Without including any images, reproduce each entry exactly.
[[ SUPPLIED MATERIAL open ]]
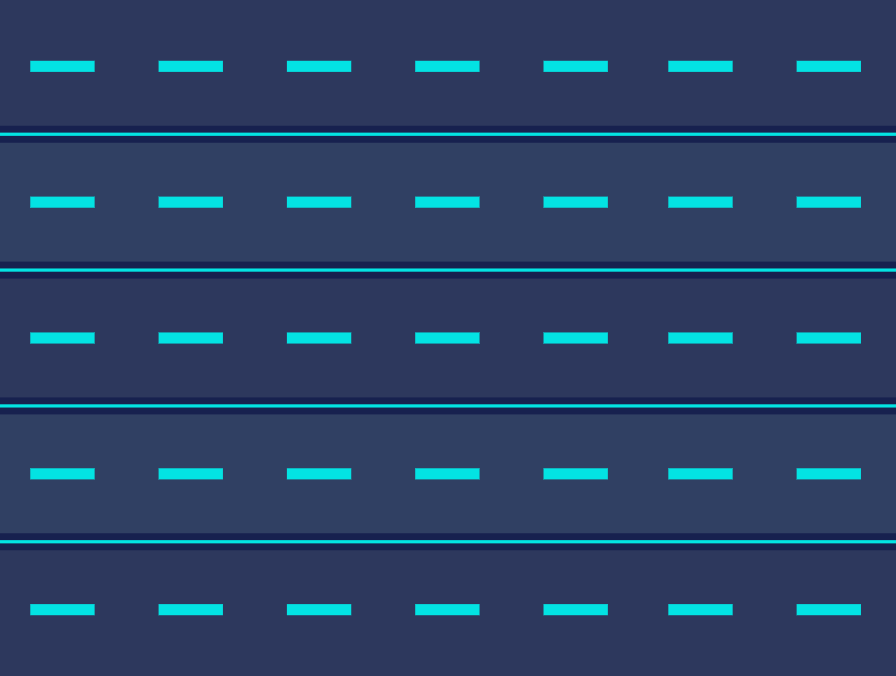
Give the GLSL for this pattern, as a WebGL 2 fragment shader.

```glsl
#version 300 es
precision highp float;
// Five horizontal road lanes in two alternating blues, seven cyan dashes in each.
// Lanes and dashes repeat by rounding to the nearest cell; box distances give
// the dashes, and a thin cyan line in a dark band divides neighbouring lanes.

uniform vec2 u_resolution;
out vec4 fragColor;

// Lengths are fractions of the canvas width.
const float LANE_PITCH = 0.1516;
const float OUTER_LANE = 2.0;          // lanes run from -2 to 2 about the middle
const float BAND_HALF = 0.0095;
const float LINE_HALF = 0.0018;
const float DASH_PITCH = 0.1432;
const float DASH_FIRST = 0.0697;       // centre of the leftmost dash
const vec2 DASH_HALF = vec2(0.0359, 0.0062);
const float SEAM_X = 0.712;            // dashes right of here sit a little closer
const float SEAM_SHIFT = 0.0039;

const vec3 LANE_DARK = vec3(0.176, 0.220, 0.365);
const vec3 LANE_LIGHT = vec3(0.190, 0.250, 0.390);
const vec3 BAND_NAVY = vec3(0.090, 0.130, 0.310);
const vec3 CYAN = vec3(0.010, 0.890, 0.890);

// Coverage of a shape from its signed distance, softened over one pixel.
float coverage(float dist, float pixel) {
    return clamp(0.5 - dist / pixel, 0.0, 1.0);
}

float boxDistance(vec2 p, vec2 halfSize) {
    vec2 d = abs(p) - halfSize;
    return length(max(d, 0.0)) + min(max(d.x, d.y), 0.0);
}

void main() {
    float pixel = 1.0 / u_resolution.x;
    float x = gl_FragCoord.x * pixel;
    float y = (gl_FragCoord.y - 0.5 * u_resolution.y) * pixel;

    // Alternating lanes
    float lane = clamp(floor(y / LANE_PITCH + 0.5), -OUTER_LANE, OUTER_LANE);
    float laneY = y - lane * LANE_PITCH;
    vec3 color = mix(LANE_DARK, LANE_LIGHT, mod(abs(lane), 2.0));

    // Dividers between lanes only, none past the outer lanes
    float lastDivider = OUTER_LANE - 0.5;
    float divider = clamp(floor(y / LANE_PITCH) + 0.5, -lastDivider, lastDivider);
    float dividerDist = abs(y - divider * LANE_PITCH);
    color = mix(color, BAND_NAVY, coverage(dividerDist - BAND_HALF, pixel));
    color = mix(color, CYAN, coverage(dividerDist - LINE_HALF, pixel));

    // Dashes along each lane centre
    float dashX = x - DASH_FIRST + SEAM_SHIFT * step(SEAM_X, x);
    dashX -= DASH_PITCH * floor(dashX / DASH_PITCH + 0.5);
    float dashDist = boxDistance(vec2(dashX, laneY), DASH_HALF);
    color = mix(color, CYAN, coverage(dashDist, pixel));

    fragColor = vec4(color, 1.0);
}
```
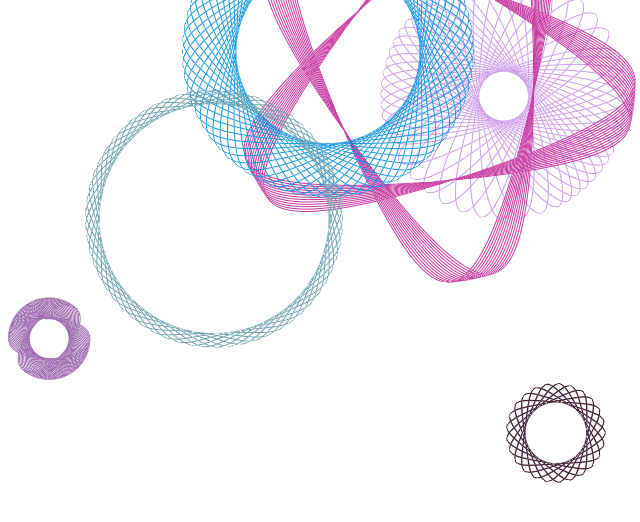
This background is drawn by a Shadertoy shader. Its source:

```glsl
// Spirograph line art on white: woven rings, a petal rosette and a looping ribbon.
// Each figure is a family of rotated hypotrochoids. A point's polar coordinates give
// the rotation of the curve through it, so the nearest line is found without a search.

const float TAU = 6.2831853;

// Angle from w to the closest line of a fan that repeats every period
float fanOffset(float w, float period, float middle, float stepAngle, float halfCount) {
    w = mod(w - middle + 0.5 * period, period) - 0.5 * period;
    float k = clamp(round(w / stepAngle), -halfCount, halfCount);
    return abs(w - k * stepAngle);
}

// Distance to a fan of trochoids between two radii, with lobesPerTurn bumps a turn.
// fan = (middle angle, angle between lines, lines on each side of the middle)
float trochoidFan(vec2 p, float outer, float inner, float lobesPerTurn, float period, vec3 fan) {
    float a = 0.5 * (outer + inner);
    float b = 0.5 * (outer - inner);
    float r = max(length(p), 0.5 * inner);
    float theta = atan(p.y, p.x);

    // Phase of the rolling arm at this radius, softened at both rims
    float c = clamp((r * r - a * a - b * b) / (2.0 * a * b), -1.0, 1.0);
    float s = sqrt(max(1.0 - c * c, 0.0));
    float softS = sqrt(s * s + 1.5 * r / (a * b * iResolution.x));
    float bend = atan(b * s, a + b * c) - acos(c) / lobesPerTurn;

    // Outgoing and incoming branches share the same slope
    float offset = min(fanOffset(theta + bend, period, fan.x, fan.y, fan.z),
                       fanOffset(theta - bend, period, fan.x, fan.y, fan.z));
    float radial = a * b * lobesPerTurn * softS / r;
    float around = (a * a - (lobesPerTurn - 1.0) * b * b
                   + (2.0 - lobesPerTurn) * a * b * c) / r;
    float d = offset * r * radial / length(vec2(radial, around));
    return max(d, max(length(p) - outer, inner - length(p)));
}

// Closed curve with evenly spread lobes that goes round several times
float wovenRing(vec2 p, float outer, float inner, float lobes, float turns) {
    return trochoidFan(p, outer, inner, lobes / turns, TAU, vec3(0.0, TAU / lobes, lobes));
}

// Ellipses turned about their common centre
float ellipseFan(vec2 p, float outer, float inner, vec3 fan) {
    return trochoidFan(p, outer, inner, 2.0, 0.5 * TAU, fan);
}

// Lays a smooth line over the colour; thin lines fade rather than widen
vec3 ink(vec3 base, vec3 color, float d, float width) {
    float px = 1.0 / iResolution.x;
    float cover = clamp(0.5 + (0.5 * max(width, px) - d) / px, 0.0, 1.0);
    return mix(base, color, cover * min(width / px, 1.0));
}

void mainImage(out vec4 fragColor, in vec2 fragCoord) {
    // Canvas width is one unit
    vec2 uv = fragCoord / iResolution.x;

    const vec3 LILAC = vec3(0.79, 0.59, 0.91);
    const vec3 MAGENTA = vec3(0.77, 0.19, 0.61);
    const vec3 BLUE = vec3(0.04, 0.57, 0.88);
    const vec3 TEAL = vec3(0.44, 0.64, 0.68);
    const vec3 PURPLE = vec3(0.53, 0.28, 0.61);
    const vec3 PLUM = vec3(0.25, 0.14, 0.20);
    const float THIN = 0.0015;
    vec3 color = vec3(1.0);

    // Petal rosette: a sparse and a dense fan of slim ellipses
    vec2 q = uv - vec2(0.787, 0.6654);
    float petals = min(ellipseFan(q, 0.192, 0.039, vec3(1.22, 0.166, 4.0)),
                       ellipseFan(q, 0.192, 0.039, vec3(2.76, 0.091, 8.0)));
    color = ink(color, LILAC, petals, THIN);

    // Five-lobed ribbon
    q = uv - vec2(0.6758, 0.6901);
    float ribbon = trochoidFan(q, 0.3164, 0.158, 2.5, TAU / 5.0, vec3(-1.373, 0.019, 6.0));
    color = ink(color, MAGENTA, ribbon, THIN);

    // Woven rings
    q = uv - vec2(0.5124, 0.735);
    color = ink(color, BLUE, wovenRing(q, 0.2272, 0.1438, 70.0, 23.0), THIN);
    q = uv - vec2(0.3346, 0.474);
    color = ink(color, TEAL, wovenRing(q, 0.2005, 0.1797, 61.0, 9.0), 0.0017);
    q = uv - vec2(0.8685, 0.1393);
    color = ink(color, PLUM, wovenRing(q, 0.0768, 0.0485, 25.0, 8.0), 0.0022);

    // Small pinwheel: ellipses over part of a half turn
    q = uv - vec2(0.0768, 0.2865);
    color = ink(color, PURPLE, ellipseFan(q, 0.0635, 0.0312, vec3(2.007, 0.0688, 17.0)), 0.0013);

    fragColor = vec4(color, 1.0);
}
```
[[ SUPPLIED MATERIAL closed ]]
[REPLY TO THE TASK]
Give the GLSL for this pattern, as a WebGL 2 fragment shader.

```glsl
#version 300 es
precision highp float;
// Five horizontal road lanes in two alternating blues, seven cyan dashes in each.
// Lanes and dashes repeat by rounding to the nearest cell; box distances give
// the dashes, and a thin cyan line in a dark band divides neighbouring lanes.

uniform vec2 u_resolution;
out vec4 fragColor;

// Lengths are fractions of the canvas width.
const float LANE_PITCH = 0.1516;
const float OUTER_LANE = 2.0;          // lanes run from -2 to 2 about the middle
const float BAND_HALF = 0.0095;
const float LINE_HALF = 0.0018;
const float DASH_PITCH = 0.1432;
const float DASH_FIRST = 0.0697;       // centre of the leftmost dash
const vec2 DASH_HALF = vec2(0.0359, 0.0062);
const float SEAM_X = 0.712;            // dashes right of here sit a little closer
const float SEAM_SHIFT = 0.0039;

const vec3 LANE_DARK = vec3(0.176, 0.220, 0.365);
const vec3 LANE_LIGHT = vec3(0.190, 0.250, 0.390);
const vec3 BAND_NAVY = vec3(0.090, 0.130, 0.310);
const vec3 CYAN = vec3(0.010, 0.890, 0.890);

// Coverage of a shape from its signed distance, softened over one pixel.
float coverage(float dist, float pixel) {
    return clamp(0.5 - dist / pixel, 0.0, 1.0);
}

float boxDistance(vec2 p, vec2 halfSize) {
    vec2 d = abs(p) - halfSize;
    return length(max(d, 0.0)) + min(max(d.x, d.y), 0.0);
}

void main() {
    float pixel = 1.0 / u_resolution.x;
    float x = gl_FragCoord.x * pixel;
    float y = (gl_FragCoord.y - 0.5 * u_resolution.y) * pixel;

    // Alternating lanes
    float lane = clamp(floor(y / LANE_PITCH + 0.5), -OUTER_LANE, OUTER_LANE);
    float laneY = y - lane * LANE_PITCH;
    vec3 color = mix(LANE_DARK, LANE_LIGHT, mod(abs(lane), 2.0));

    // Dividers between lanes only, none past the outer lanes
    float lastDivider = OUTER_LANE - 0.5;
    float divider = clamp(floor(y / LANE_PITCH) + 0.5, -lastDivider, lastDivider);
    float dividerDist = abs(y - divider * LANE_PITCH);
    color = mix(color, BAND_NAVY, coverage(dividerDist - BAND_HALF, pixel));
    color = mix(color, CYAN, coverage(dividerDist - LINE_HALF, pixel));

    // Dashes along each lane centre
    float dashX = x - DASH_FIRST + SEAM_SHIFT * step(SEAM_X, x);
    dashX -= DASH_PITCH * floor(dashX / DASH_PITCH + 0.5);
    float dashDist = boxDistance(vec2(dashX, laneY), DASH_HALF);
    color = mix(color, CYAN, coverage(dashDist, pixel));

    fragColor = vec4(color, 1.0);
}
```
This background is drawn by a Shadertoy shader. Its source:

```glsl
// Spirograph line art on white: woven rings, a petal rosette and a looping ribbon.
// Each figure is a family of rotated hypotrochoids. A point's polar coordinates give
// the rotation of the curve through it, so the nearest line is found without a search.

const float TAU = 6.2831853;

// Angle from w to the closest line of a fan that repeats every period
float fanOffset(float w, float period, float middle, float stepAngle, float halfCount) {
    w = mod(w - middle + 0.5 * period, period) - 0.5 * period;
    float k = clamp(round(w / stepAngle), -halfCount, halfCount);
    return abs(w - k * stepAngle);
}

// Distance to a fan of trochoids between two radii, with lobesPerTurn bumps a turn.
// fan = (middle angle, angle between lines, lines on each side of the middle)
float trochoidFan(vec2 p, float outer, float inner, float lobesPerTurn, float period, vec3 fan) {
    float a = 0.5 * (outer + inner);
    float b = 0.5 * (outer - inner);
    float r = max(length(p), 0.5 * inner);
    float theta = atan(p.y, p.x);

    // Phase of the rolling arm at this radius, softened at both rims
    float c = clamp((r * r - a * a - b * b) / (2.0 * a * b), -1.0, 1.0);
    float s = sqrt(max(1.0 - c * c, 0.0));
    float softS = sqrt(s * s + 1.5 * r / (a * b * iResolution.x));
    float bend = atan(b * s, a + b * c) - acos(c) / lobesPerTurn;

    // Outgoing and incoming branches share the same slope
    float offset = min(fanOffset(theta + bend, period, fan.x, fan.y, fan.z),
                       fanOffset(theta - bend, period, fan.x, fan.y, fan.z));
    float radial = a * b * lobesPerTurn * softS / r;
    float around = (a * a - (lobesPerTurn - 1.0) * b * b
                   + (2.0 - lobesPerTurn) * a * b * c) / r;
    float d = offset * r * radial / length(vec2(radial, around));
    return max(d, max(length(p) - outer, inner - length(p)));
}

// Closed curve with evenly spread lobes that goes round several times
float wovenRing(vec2 p, float outer, float inner, float lobes, float turns) {
    return trochoidFan(p, outer, inner, lobes / turns, TAU, vec3(0.0, TAU / lobes, lobes));
}

// Ellipses turned about their common centre
float ellipseFan(vec2 p, float outer, float inner, vec3 fan) {
    return trochoidFan(p, outer, inner, 2.0, 0.5 * TAU, fan);
}

// Lays a smooth line over the colour; thin lines fade rather than widen
vec3 ink(vec3 base, vec3 color, float d, float width) {
    float px = 1.0 / iResolution.x;
    float cover = clamp(0.5 + (0.5 * max(width, px) - d) / px, 0.0, 1.0);
    return mix(base, color, cover * min(width / px, 1.0));
}

void mainImage(out vec4 fragColor, in vec2 fragCoord) {
    // Canvas width is one unit
    vec2 uv = fragCoord / iResolution.x;

    const vec3 LILAC = vec3(0.79, 0.59, 0.91);
    const vec3 MAGENTA = vec3(0.77, 0.19, 0.61);
    const vec3 BLUE = vec3(0.04, 0.57, 0.88);
    const vec3 TEAL = vec3(0.44, 0.64, 0.68);
    const vec3 PURPLE = vec3(0.53, 0.28, 0.61);
    const vec3 PLUM = vec3(0.25, 0.14, 0.20);
    const float THIN = 0.0015;
    vec3 color = vec3(1.0);

    // Petal rosette: a sparse and a dense fan of slim ellipses
    vec2 q = uv - vec2(0.787, 0.6654);
    float petals = min(ellipseFan(q, 0.192, 0.039, vec3(1.22, 0.166, 4.0)),
                       ellipseFan(q, 0.192, 0.039, vec3(2.76, 0.091, 8.0)));
    color = ink(color, LILAC, petals, THIN);

    // Five-lobed ribbon
    q = uv - vec2(0.6758, 0.6901);
    float ribbon = trochoidFan(q, 0.3164, 0.158, 2.5, TAU / 5.0, vec3(-1.373, 0.019, 6.0));
    color = ink(color, MAGENTA, ribbon, THIN);

    // Woven rings
    q = uv - vec2(0.5124, 0.735);
    color = ink(color, BLUE, wovenRing(q, 0.2272, 0.1438, 70.0, 23.0), THIN);
    q = uv - vec2(0.3346, 0.474);
    color = ink(color, TEAL, wovenRing(q, 0.2005, 0.1797, 61.0, 9.0), 0.0017);
    q = uv - vec2(0.8685, 0.1393);
    color = ink(color, PLUM, wovenRing(q, 0.0768, 0.0485, 25.0, 8.0), 0.0022);

    // Small pinwheel: ellipses over part of a half turn
    q = uv - vec2(0.0768, 0.2865);
    color = ink(color, PURPLE, ellipseFan(q, 0.0635, 0.0312, vec3(2.007, 0.0688, 17.0)), 0.0013);

    fragColor = vec4(color, 1.0);
}
```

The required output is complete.